Problem description: Using the material below, return exactly the lines between the one holding "41L128 78L115 250L17" and the one holding "57L251 56L308 124L310", inclusive, and no others.

((

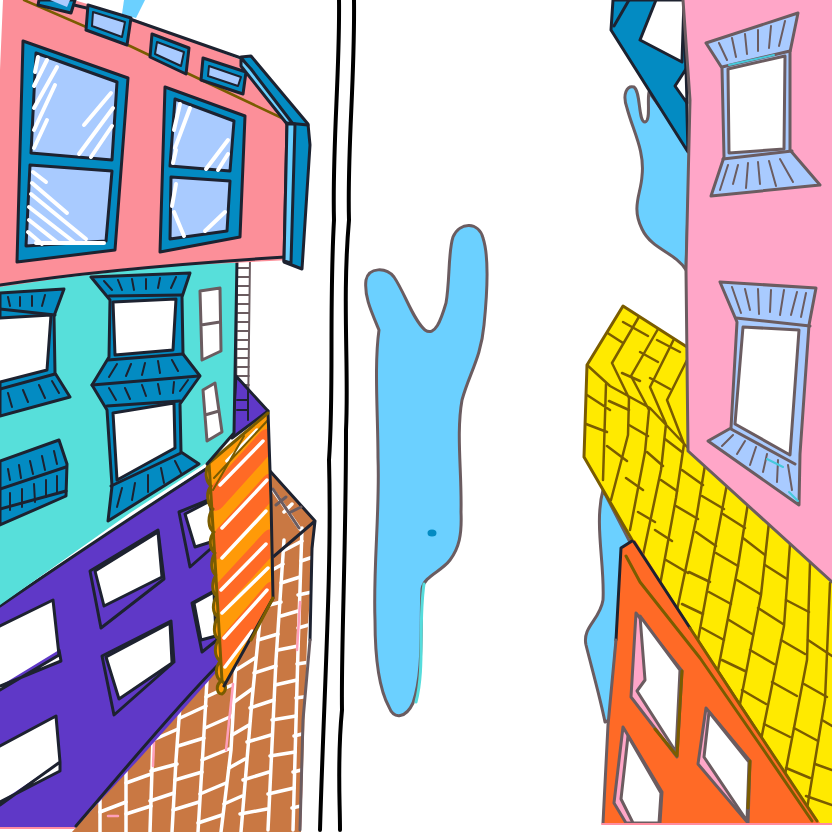
<!DOCTYPE html>
<html lang="en">
<head>
<meta charset="utf-8">
<title>Crooked street</title>
<style>
:root{--ink:#1d2230;--grey:#6b5c60;--olive:#7a5c00;--sky:#6bd0ff;--coral:#fc8f99;--teal:#57dfda;--blue:#038bc2;--glass:#a9cbff;--purple:#5f38c7;--orange:#ff6a26;--amber:#ff9a08;--brick:#c97843;--pink:#ffa6c8;--yellow:#ffea00;--white:#fff}
html,body{margin:0;background:var(--white);overflow:hidden}
svg{display:block;width:832px;height:832px}
.art{fill:none;stroke-linejoin:round;stroke-linecap:round}
.ink{stroke:var(--ink);stroke-width:3}
.thin{stroke:var(--ink);stroke-width:2}
.grey{stroke:var(--grey);stroke-width:3}
.olive{stroke:var(--olive);stroke-width:3}
.sky{fill:var(--sky)}.coral{fill:var(--coral)}.teal{fill:var(--teal)}.blue{fill:var(--blue)}.glass{fill:var(--glass)}.purple{fill:var(--purple)}.orange{fill:var(--orange)}.amber{fill:var(--amber)}.brick{fill:var(--brick)}.pink{fill:var(--pink)}.yellow{fill:var(--yellow)}.white{fill:var(--white)}
.mortar{stroke:var(--white);stroke-width:3.5}
.glint{stroke:var(--white);stroke-width:4}
.pole{stroke:#000;stroke-width:4}
</style>
</head>
<body>
<svg class="art" viewBox="0 0 832 832" role="img" aria-label="Colourful crooked houses on both sides of a white street with blue clouds">
<defs>
<clipPath id="brick-wall"><path d="M271 471L315 521L307 640L301 832H72L219 668L273 598Z"/></clipPath>
<clipPath id="awning-face"><path d="M209 463L268 414L271 598L222 690Z"/></clipPath>
<clipPath id="tile-roof"><path d="M623 306L687 347L688 451L832 583V824H815L635 545L584 457L587 365Z"/></clipPath>
</defs>

<g id="clouds" class="sky grey">
<path d="M379 330C371 311 364 296 366 280C369 267 386 267 394 277C405 293 413 320 425 330C435 337 441 320 446 303C450 281 448 252 453 237C460 221 479 222 483 238C489 256 488 286 484 325C481 358 469 374 462 400C456 434 462 472 461 512C462 535 459 548 450 560C441 572 424 576 422 589C420 628 424 671 413 703C406 718 394 720 389 707C378 687 375 656 375 620C373 568 380 510 378 458C378 415 374 365 379 330Z"/>
<path d="M424 584C418 625 425 668 416 702" style="stroke:#55dcdc;fill:none"/>
<ellipse cx="432" cy="533" rx="3" ry="2" style="fill:var(--blue);stroke:var(--blue)"/>
<path d="M686 270C675 252 652 250 642 229C631 207 641 194 642 176C645 151 633 131 627 108C622 94 627 85 634 87C641 92 638 122 645 122C651 121 647 101 649 92L690 148Z"/>
<path d="M603 490C594 523 605 565 603 600C600 620 582 627 586 645C592 669 600 697 605 722L612 719L632 546Z"/>
<path d="M124 0H145L136 18L122 14Z" stroke="none"/>
</g>

<g id="street-line" class="pole">
<path d="M339 0C340 70 332 150 334 220C329 310 334 390 329 460C332 570 324 690 320 830"/>
<path d="M354 0C355 80 347 150 349 220C342 300 349 370 346 430C346 550 341 650 342 710C337 760 340 800 340 830"/>
</g>

<g id="brick-house">
<path class="brick" d="M271 471L315 521L307 640L301 832H72L219 668L273 598Z"/>
<g clip-path="url(#brick-wall)" class="mortar">
<path d="M284 540L276 660L268 830M302 528L298 650L293 830M262 600L252 700L241 832M236 660L231 750L221 832M207 680L203 750L198 832M180 705L176 760L172 832M153 738L150 832M126 770V832M100 798V832"/>
<path d="M274 569L283 564M285 550L302 541M281 583L300 577M301 561L313 557M281 616L298 611M298 595L312 592M262 607L281 602M278 650L298 646M298 628L312 624M258 640L278 634M275 685L297 680M297 664L310 662M254 673L276 666M272 720L296 716M296 698L310 696M250 708L274 700M270 756L295 752M294 736L310 732M247 742L271 735M268 794L294 788M293 772L310 768M243 780L269 772M292 808L305 805M240 814L267 809M236 670L255 658M234 702L252 689M232 735L249 725M229 768L245 759M224 804L242 796M206 697L234 684M205 728L232 716M202 760L229 749M200 794L226 783M198 823L222 815M180 718L206 706M178 746L204 738M175 780L202 772M173 810L199 802M153 740L178 729M151 771L177 764M150 801L174 793M126 783L151 774M126 814L151 806M100 812L126 802"/>
<path d="M300 602L297 650M233 684L226 750M154 742L153 766M302 790V826M108 816H118" style="stroke:#ff9fba;stroke-width:2.5"/>
<path d="M273 490L300 529M284 512L292 504"/>
</g>
<path class="ink" d="M270 471L315 521L273 557M315 521L312 548L310 640"/>
<path class="grey" d="M310 640L303 720L300 830M272 557V600"/>
<path class="grey" d="M273 489L299 528M276 505L286 497M289 513L301 507"/>
</g>

<g id="ladder" class="grey" style="stroke-width:2">
<path d="M237 259L236 415M250 259L248 415M237 268H249M237 277H249M237 286H249M237 295H249M237 304H249M237 313H249M237 322H249M237 331H249M237 340H249M237 349H249M237 358H249M237 367H249M237 376H249M237 385H249"/>
</g>

<g id="purple-house">
<path class="purple ink" d="M236 376L268 411L232 438Z"/>
<path class="thin" d="M248 390V420M237 400H247M237 410H247"/>
<path class="purple" d="M0 604L205 468L214 470L220 668L140 758L75 828H0Z"/>
<path class="ink" d="M0 606C60 565 130 518 206 469M217 666C170 714 120 775 76 826"/>
<g class="white ink">
<path class="purple" d="M90 571L158 530L164 579L101 628Z"/><path d="M95 571L158 532L162 577L104 606Z"/>
<path class="purple" d="M102 656L171 621L174 662L114 715Z"/><path d="M106 657L170 623L172 663L119 699Z"/>
<path class="purple" d="M179 512L211 499L216 544L190 567Z"/><path d="M185 514L210 501L214 541L195 547Z"/>
<path class="purple" d="M192 603L214 591L217 640L202 652Z"/><path d="M194 603L214 592L216 636L201 640Z"/>
<path d="M0 626L53 600L59 655L0 690M0 686L61 661L59 650"/>
<path d="M0 746L56 716L60 762L0 805M0 802L60 771V762"/>
</g>
</g>

<g id="awning">
<path class="amber" d="M209 463L268 414L273 598L222 690Z"/>
<g clip-path="url(#awning-face)">
<path d="M214 500L268 440M214 549L272 484M215 602L272 540M218 658L274 592" style="stroke:var(--orange);stroke-width:22"/>
<path class="mortar" d="M227 461L257 430M220 485L263 441M222 528L267 480M222 558L266 511M221 590L266 544M222 613L268 568M224 638L267 590M225 667L252 631"/>
<path class="olive" style="stroke-width:2" d="M213 490L244 436M214 478L268 420"/>
</g>
<path class="amber olive" d="M209 463C204 472 206 482 211 486C205 493 208 506 213 509C207 516 208 529 214 532C208 539 210 550 215 553C210 561 211 572 216 575C211 583 212 593 217 596C212 603 212 613 218 617C213 625 213 636 219 639C214 646 214 656 220 661C215 668 215 677 221 681C215 686 217 694 222 694C228 690 225 683 222 681L215 560Z"/>
<path class="ink" d="M268 411L271 500L273 598L224 686"/>
<path class="olive" d="M209 463L268 413M273 598L251 640"/>
</g>

<g id="teal-house">
<path class="teal" d="M0 285L237 258L235 432L208 462L130 513L0 605Z"/>
<path class="ink" d="M237 260L234 433L207 464"/>
<g class="blue ink">
<path d="M0 293L64 289L54 316L55 373L70 397L0 416Z"/>
<path class="white" d="M0 318L51 315L47 370L0 382"/>
<path d="M0 309L55 315M0 389L55 374"/>
<path d="M91 277L190 273L182 297L183 354L200 376L180 404L181 452L199 464L108 521L112 486L107 410L92 385L109 357L110 300Z"/>
<path class="white" d="M113 302L176 299L173 350L115 355Z"/>
<path class="white" d="M113 413L174 403L175 448L117 480Z"/>
<path d="M109 296L182 295M108 360L183 354M92 385L199 376M107 406L180 401M111 486L181 453"/>
<path d="M0 461L59 440L67 464L66 496L0 525Z"/>
<path d="M0 489L66 467M0 509L66 491"/>
</g>
<path class="thin" d="M8 297L10 306M20 297V306M32 296V306M45 295L42 306M8 393L12 407M23 390L28 402M39 385L45 398M52 381L59 393M104 281L112 290M118 280L122 290M132 279L134 290M146 279V289M160 278L158 288M176 277L171 288M117 364L109 377M131 364L126 376M145 363L142 375M158 361L160 373M172 360L178 371M109 388L116 400M125 388L130 399M142 385L146 396M158 384L160 394M174 382L173 393M188 380L180 391M122 488L117 507M135 483L132 500M148 475L148 492M161 468L164 483M175 461L181 473M8 469L10 480M19 465L21 478M30 461L33 474M42 456L45 470M54 451L57 464M10 493V510M22 489V507M34 484L35 502M46 480V497M57 476V492"/>
<g class="white grey"><path d="M200 291L220 288L221 351L202 360ZM201 325L220 322"/><path d="M203 390L215 383L222 432L207 441ZM205 415L219 411"/></g>
</g>

<g id="coral-house">
<path class="coral" d="M3 0H74L124 15L241 60L286 122L290 260L130 268L0 287V70Z"/>
<path class="ink" d="M74 5L124 17L241 58M285 257C190 263 90 271 0 285"/>
<path class="olive" style="stroke-width:2.5" d="M24 0L130 46L210 84L284 119"/>
<g class="blue ink">
<path d="M39 0H75L71 13L38 5Z"/><path class="glass" d="M50 0H70L67 7Z" stroke="none"/>
<path d="M88 5L131 18L127 45L86 30Z"/><path class="glass thin" d="M93 12L125 22L122 37L92 26Z"/>
<path d="M152 34L189 48L186 74L150 57Z"/><path class="glass thin" d="M157 42L184 52L181 66L155 54Z"/>
<path d="M203 58L246 72L243 94L201 80Z"/><path class="glass thin" d="M209 66L241 77L238 86L208 76Z"/>
<path d="M23 41L128 78L115 250L17 262Z"/>
<path class="glass" d="M36 53L117 82L112 160L31 153Z"/><path class="glass" d="M30 165L112 171L106 241L26 246Z"/>
<path d="M165 87L245 116L240 237L160 252Z"/>
<path class="glass" d="M175 99L234 121L230 171L170 166Z"/><path class="glass" d="M171 177L230 181L227 231L170 239Z"/>
<path d="M241 57L251 56L308 124L310 145L302 269L284 262L287 123Z"/>
<path class="sky" d="M241 58L251 69L293 124H287L241 66Z"/>
<path class="sky" d="M287 124H295L291 263L284 261Z"/>
<path d="M287 123L308 125"/>
</g>
<path class="glint" d="M38 57L35 72M47 60L34 86M57 67L34 108M55 85L34 130M47 120L34 148M111 93L84 125M113 108L79 154M112 126L91 157M33 172L46 182M32 183L67 213M31 194L86 239M29 207L74 242M29 220L58 243M28 232L42 244M36 243H104M180 104L174 130M190 108L175 148M176 150L173 163M228 140L206 169M228 154L218 170M176 184L172 206M174 212L184 236M225 212L205 231"/>
</g>

<g id="blue-gable">
<path class="blue ink" d="M613 0H684L688 152L611 30Z"/>
<path class="white ink" d="M656 0L640 40L682 62L684 0Z"/>
<path class="white ink" d="M686 69L675 86L687 103Z"/>
<path class="ink" d="M614 26L629 0"/>
</g>

<g id="yellow-roof">
<path class="yellow" d="M623 306L687 347L688 451L832 583V824H815L635 545L584 457L587 365Z"/>
<g clip-path="url(#tile-roof)" class="olive" style="stroke-width:2.5">
<path d="M587 365L610 386L650 408L690 450M640 315L612 363L629 398L628 435L611 500M658 329L631 376L649 410L645 452L630 530M674 339L650 387L666 424L661 470L642 560M688 358L667 400L684 444L676 498L660 585M705 465L696 520L677 610M727 484L716 542L698 640M748 503L738 566L718 670M769 522L761 595L740 704M790 544L784 626L761 740M810 563L807 660L784 780M830 583L825 700L806 815"/>
<path d="M606 332L623 343M623 322L648 336M622 373L640 381M640 352L658 362M657 340L680 352M650 378L670 389M587 395L610 410M586 424L607 432M606 384L603 480M609 401L629 410M607 446L627 461M629 425L648 436M626 478L643 490M647 452L663 466M638 512L655 522M665 439L682 452M661 480L677 491M655 530L672 541M682 470L703 485M676 506L698 519M666 560L688 573M702 496L724 509M696 532L716 546M689 572L710 582M682 604L703 614M723 514L745 528M716 553L738 566M709 592L731 604M702 628L724 640M743 538L765 555M737 580L760 594M729 620L752 634M722 660L745 671M765 565L787 579M758 608L783 624M750 650L774 664M742 690L766 704M786 600L809 612M781 640L805 654M772 682L797 696M764 724L790 737M808 640L832 656M804 684L827 697M794 728L818 741M786 768L810 778M822 720L832 726M815 764L832 770M806 796L832 805"/>
</g>
<path class="olive" d="M687 347L623 306L587 365L584 457L635 545L740 705L815 820"/>
</g>

<g id="pink-house">
<path class="pink" d="M683 0H832V582L688 451L686 270L690 100Z"/>
<path class="grey" d="M683 0L690 100L686 270L688 451L832 582"/>
<g class="glass grey">
<path d="M706 43L798 13L790 52L790 150L820 185L711 196L724 157L722 68Z"/>
<path class="white" d="M728 69L785 56L784 149L729 153Z"/>
<path d="M722 67L790 51M723 159L792 151"/>
<path d="M720 282L816 288L809 325L800 454L799 505L708 441L731 428L737 322Z"/>
<path class="white" d="M743 327L799 330L790 455L735 424Z"/>
<path d="M736 318L810 326M731 429L795 464"/>
</g>
<path class="grey" style="stroke-width:2" d="M719 43L727 60M732 38L736 57M745 34L747 54M758 30L758 51M771 26L769 48M785 21L779 46M728 165L720 190M738 165L733 184M748 163L746 188M758 162L760 184M769 161L776 186M780 159L793 182M732 287L741 313M745 289L750 310M758 289L759 314M771 290L770 312M784 290L780 315M797 292L791 315M806 293L801 317M733 435L722 446M745 441L737 454M756 447L750 465M767 454L763 472M778 460L777 482M788 465L792 490"/>
<path d="M729 65L774 55M767 459L783 467M789 492L798 501" style="stroke:#46c9dc;stroke-width:2"/>
</g>

<g id="orange-house">
<path class="orange" d="M622 547L635 540L740 705L820 823H602L610 700Z"/>
<path class="ink" d="M632 541L621 548L616 640M634 542L690 628"/>
<path class="grey" d="M616 640L608 725L603 823"/>
<path class="olive" d="M626 556L640 582L700 658L765 752L812 821M690 628L740 705L817 821"/>
<g class="pink grey">
<path d="M636 613L682 671L677 757L631 697Z"/><path class="white" d="M640 616L680 670L676 752L637 691L645 680Z"/>
<path d="M706 708L750 761L748 823L698 764Z"/><path class="white" d="M709 712L749 762L747 821L704 757Z"/>
<path d="M623 727L662 792L660 823H626L614 803Z"/><path class="white" d="M628 736L661 793L659 823H633L621 799Z"/>
</g>
<path class="olive" d="M682 671L677 756L655 729M750 761L748 808"/>
<path d="M602 824H832M0 828H74" style="stroke:#ff8da0;stroke-width:2"/>
</g>
</svg>
</body>
</html>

))

Exercise result:
<path d="M23 41L128 78L115 250L17 262Z"/>
<path class="glass" d="M36 53L117 82L112 160L31 153Z"/><path class="glass" d="M30 165L112 171L106 241L26 246Z"/>
<path d="M165 87L245 116L240 237L160 252Z"/>
<path class="glass" d="M175 99L234 121L230 171L170 166Z"/><path class="glass" d="M171 177L230 181L227 231L170 239Z"/>
<path d="M241 57L251 56L308 124L310 145L302 269L284 262L287 123Z"/>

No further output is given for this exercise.